EXERCISE MATERIALS
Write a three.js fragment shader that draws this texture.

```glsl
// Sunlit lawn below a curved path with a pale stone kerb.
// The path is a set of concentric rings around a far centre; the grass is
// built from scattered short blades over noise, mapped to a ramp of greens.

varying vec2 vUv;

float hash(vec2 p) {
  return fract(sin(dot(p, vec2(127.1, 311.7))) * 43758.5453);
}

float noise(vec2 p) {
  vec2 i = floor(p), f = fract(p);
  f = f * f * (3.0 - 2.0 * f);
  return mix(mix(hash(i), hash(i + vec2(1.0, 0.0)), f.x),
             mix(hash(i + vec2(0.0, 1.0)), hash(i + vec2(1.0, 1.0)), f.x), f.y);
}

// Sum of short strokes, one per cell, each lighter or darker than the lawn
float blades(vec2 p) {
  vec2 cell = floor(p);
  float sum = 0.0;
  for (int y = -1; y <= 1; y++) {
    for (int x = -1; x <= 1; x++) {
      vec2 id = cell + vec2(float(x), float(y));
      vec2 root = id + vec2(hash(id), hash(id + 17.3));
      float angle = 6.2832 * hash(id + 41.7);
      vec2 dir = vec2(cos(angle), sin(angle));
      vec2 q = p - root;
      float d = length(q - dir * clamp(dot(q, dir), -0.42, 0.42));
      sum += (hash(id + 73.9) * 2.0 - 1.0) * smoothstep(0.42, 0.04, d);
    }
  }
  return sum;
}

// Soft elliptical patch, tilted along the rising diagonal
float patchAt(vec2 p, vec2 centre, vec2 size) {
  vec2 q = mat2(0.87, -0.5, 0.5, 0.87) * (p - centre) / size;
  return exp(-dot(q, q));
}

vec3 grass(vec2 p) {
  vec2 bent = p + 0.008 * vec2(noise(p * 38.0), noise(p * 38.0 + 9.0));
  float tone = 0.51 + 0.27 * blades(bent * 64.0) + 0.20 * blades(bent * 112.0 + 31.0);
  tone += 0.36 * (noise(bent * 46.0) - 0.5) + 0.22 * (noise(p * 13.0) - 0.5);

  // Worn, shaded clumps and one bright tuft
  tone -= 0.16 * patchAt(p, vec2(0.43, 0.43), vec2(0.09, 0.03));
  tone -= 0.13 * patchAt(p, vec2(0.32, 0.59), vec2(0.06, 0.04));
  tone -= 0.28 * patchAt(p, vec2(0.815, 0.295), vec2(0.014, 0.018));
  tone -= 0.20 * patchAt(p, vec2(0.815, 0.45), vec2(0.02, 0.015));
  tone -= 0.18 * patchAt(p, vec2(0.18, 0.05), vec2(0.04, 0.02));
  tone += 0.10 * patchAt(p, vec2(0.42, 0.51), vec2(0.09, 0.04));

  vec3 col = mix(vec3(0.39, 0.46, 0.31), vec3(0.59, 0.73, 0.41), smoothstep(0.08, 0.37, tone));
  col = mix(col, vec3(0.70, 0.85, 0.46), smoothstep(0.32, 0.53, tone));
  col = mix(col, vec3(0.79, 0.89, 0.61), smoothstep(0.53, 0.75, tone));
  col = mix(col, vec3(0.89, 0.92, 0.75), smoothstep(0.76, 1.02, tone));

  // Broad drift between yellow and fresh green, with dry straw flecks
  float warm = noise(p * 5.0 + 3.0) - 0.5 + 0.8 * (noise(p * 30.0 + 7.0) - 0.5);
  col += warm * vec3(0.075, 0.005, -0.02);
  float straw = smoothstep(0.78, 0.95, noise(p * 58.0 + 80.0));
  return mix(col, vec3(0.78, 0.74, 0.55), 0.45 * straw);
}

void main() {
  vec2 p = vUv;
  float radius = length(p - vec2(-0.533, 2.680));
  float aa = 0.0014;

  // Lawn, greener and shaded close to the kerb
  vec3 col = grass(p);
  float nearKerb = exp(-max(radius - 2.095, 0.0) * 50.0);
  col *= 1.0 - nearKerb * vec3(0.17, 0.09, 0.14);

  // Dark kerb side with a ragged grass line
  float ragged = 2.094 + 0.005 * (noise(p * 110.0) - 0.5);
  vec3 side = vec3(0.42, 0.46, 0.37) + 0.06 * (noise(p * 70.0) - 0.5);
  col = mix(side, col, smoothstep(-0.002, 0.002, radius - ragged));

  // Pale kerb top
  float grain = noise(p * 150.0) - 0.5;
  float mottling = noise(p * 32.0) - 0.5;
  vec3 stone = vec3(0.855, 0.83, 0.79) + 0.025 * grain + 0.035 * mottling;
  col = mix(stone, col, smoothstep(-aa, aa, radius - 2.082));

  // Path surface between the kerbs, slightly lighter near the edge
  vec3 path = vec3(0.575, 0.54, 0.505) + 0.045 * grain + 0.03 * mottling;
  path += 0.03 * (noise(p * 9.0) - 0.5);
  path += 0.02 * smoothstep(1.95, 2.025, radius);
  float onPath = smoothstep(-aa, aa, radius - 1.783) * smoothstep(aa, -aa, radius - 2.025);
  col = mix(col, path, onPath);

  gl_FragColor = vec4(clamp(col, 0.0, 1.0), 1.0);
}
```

AIM OF THE EXERCISE
Only one number is wanted: the number of lines in the listing that contain the string "patchAt".

RESULT BELOW
7